### Exercise:
Scan the lines below for the string "linearGradient" and copy every one that has it.

### Source data:
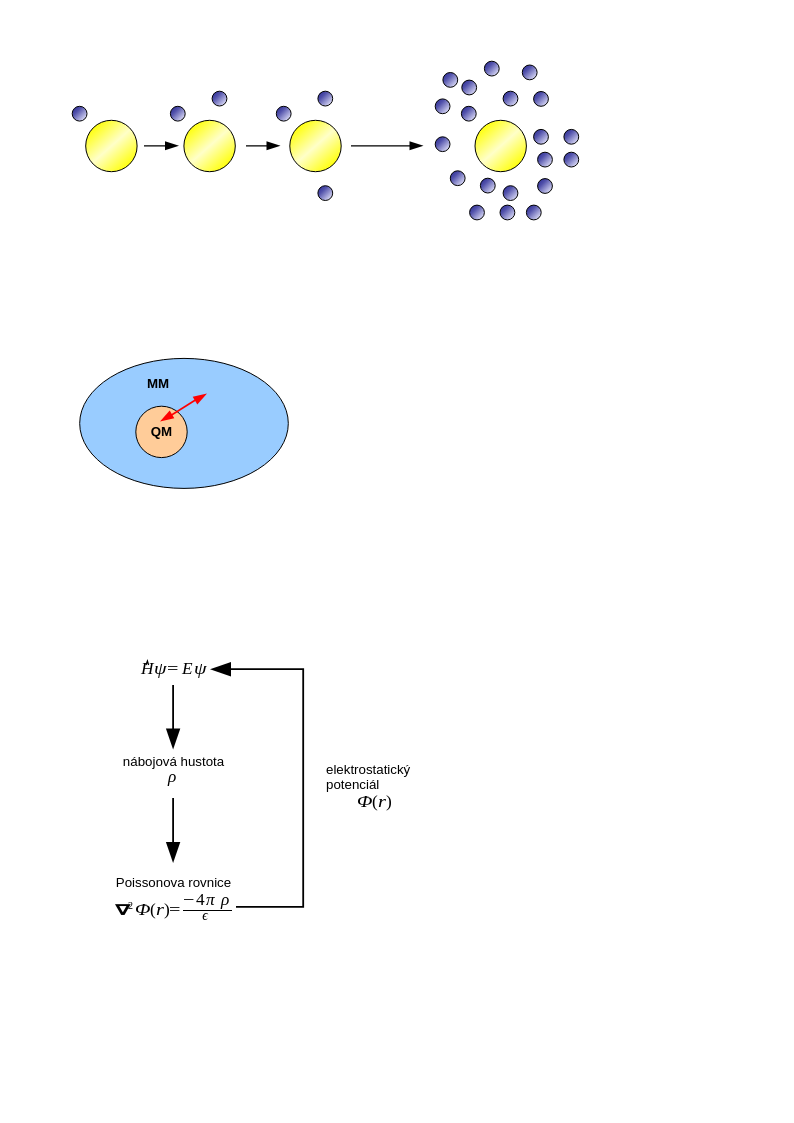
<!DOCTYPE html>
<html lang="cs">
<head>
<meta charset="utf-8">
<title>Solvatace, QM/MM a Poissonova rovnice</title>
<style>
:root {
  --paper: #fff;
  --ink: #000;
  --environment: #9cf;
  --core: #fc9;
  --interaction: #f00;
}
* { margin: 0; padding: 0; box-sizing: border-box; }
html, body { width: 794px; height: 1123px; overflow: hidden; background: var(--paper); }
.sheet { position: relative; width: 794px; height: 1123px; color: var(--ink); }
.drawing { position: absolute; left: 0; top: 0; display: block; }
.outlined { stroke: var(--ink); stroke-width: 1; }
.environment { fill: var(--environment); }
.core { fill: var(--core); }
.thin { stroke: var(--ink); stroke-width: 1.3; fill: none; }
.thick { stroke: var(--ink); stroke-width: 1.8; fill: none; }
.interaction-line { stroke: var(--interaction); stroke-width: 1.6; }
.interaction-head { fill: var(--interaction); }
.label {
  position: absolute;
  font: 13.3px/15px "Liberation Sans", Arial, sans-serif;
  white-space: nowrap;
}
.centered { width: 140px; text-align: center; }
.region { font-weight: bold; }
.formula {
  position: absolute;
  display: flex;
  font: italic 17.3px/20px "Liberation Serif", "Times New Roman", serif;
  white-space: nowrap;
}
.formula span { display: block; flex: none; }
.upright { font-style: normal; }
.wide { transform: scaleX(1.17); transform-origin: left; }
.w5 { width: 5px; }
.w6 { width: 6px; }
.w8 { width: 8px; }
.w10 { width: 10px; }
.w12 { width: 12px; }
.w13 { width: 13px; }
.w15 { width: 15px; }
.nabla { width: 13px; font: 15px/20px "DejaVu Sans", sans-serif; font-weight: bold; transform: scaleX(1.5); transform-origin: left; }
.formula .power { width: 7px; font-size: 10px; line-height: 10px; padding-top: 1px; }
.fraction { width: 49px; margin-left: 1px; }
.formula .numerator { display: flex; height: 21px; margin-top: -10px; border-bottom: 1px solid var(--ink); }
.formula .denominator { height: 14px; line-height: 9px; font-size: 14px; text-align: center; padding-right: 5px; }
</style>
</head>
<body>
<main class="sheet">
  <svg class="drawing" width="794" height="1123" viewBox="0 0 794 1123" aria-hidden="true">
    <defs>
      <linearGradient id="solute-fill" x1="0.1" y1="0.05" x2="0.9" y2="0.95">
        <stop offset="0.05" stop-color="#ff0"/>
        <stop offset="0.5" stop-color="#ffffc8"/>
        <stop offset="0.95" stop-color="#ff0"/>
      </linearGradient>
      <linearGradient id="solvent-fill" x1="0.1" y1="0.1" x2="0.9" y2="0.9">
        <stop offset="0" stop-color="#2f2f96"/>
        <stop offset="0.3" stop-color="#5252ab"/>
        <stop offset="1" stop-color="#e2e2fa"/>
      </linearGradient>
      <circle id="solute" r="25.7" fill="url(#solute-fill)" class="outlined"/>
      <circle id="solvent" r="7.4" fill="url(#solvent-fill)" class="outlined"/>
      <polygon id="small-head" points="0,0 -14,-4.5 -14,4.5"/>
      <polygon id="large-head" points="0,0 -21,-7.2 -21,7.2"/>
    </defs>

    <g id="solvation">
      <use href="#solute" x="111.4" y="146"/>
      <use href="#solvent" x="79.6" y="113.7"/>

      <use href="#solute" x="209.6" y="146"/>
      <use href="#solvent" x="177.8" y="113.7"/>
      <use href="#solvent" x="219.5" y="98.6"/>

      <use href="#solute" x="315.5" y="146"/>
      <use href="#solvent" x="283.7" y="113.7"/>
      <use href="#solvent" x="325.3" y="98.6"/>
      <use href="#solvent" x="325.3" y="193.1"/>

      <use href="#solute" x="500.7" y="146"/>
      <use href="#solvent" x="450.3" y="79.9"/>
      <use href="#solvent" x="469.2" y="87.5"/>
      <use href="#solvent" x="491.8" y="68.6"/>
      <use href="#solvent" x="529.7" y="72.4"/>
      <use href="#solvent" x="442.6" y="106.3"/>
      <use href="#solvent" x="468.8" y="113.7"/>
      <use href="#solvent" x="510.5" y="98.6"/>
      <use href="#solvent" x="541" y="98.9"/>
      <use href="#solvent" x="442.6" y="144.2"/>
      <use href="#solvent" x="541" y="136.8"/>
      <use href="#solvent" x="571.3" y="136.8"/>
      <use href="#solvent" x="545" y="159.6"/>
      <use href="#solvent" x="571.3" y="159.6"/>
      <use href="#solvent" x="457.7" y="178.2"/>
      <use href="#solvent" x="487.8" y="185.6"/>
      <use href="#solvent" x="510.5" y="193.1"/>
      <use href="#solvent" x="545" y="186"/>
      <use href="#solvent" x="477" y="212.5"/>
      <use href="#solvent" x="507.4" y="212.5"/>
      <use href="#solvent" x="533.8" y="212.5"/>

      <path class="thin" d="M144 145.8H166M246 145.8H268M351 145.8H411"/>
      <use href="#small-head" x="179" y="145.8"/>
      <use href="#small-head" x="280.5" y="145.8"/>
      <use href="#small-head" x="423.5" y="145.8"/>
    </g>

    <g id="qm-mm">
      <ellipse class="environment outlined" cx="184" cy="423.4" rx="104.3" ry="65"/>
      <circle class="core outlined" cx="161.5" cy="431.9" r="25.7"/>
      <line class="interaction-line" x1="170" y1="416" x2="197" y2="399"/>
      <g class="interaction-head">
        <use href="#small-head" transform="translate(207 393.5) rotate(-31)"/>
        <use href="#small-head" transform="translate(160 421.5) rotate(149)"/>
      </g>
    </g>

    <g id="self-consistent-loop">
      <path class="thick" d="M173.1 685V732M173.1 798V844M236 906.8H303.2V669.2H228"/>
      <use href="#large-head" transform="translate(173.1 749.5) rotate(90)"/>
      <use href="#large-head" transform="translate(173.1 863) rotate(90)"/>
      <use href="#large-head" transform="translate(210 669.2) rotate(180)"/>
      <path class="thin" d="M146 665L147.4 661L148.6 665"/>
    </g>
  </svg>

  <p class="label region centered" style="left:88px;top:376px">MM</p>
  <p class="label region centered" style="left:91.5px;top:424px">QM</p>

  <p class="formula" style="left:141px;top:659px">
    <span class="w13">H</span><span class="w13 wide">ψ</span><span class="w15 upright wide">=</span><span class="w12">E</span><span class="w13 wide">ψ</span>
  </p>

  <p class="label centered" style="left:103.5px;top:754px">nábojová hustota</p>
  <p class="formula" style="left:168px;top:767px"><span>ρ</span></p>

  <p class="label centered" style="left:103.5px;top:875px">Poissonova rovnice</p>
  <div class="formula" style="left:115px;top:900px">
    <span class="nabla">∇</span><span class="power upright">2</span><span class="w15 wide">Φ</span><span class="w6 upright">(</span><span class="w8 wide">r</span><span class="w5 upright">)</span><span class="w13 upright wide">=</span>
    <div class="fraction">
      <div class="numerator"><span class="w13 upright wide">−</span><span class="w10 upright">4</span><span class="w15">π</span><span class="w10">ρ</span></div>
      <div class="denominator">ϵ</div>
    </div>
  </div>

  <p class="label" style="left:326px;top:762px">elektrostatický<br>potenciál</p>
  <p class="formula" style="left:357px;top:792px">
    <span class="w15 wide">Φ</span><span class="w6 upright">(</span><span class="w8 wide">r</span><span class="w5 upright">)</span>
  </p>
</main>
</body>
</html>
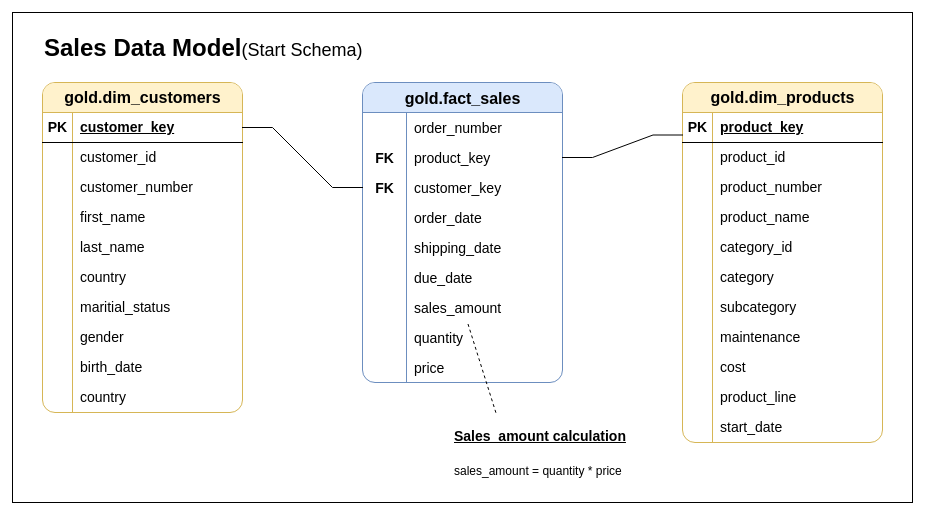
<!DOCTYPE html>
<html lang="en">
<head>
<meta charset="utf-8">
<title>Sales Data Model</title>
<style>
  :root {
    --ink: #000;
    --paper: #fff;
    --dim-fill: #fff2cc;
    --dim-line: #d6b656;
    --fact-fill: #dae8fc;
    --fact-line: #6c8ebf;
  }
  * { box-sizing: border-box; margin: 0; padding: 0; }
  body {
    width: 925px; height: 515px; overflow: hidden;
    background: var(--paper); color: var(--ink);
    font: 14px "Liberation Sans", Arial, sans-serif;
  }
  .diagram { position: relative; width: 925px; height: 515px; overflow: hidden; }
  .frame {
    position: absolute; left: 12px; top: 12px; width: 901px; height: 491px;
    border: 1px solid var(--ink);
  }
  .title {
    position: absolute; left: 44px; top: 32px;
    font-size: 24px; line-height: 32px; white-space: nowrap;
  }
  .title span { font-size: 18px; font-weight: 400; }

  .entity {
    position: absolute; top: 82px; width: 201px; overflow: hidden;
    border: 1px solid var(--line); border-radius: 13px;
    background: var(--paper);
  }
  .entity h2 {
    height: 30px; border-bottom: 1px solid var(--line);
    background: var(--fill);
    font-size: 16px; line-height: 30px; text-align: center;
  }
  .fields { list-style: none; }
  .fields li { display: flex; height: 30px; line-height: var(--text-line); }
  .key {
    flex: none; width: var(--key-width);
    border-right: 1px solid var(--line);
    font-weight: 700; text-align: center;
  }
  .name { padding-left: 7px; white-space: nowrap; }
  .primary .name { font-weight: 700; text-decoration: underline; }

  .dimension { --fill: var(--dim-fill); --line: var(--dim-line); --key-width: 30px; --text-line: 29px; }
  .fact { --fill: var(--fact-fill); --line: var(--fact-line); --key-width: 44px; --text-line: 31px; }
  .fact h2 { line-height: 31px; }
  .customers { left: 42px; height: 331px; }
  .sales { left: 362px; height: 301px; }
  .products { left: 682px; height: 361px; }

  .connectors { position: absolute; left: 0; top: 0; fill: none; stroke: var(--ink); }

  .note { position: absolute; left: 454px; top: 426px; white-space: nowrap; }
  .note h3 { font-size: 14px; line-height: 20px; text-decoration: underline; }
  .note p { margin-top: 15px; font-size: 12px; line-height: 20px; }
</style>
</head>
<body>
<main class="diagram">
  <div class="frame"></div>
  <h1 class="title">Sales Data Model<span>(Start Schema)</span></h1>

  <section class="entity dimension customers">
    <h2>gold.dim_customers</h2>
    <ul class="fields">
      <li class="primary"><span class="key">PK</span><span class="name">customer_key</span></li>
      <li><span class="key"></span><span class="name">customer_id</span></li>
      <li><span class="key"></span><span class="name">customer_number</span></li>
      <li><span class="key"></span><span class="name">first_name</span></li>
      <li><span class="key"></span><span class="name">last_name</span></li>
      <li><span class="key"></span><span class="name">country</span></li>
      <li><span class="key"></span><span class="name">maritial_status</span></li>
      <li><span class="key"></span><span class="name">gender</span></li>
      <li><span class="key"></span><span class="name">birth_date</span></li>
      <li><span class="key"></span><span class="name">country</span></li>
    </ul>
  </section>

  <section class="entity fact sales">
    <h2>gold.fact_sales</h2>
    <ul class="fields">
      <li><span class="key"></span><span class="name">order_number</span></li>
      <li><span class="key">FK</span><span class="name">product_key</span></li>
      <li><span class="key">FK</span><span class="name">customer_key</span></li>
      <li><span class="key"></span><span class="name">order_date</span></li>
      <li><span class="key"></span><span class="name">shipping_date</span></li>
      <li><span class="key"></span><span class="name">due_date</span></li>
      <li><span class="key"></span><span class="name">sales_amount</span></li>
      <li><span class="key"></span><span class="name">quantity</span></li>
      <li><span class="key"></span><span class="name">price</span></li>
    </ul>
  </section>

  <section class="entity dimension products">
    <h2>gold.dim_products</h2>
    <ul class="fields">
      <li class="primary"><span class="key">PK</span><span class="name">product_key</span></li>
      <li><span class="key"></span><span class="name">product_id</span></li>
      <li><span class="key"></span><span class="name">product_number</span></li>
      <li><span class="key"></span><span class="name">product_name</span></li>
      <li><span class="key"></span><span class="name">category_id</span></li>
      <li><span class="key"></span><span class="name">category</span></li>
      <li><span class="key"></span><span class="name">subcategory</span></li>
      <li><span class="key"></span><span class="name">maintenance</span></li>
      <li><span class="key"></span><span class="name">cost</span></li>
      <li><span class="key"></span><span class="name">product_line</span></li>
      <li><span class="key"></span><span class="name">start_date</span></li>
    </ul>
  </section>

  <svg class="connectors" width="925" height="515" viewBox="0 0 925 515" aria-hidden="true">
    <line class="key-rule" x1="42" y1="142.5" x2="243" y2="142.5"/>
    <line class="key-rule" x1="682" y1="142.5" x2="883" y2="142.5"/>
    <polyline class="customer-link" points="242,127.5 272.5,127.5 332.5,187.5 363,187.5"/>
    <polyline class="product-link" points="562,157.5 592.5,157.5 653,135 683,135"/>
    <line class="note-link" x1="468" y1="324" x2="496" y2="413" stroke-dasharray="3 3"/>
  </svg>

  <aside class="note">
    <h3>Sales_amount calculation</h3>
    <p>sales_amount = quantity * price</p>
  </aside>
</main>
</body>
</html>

### Exercise response:
      <linearGradient id="solute-fill" x1="0.1" y1="0.05" x2="0.9" y2="0.95">
      </linearGradient>
      <linearGradient id="solvent-fill" x1="0.1" y1="0.1" x2="0.9" y2="0.9">
      </linearGradient>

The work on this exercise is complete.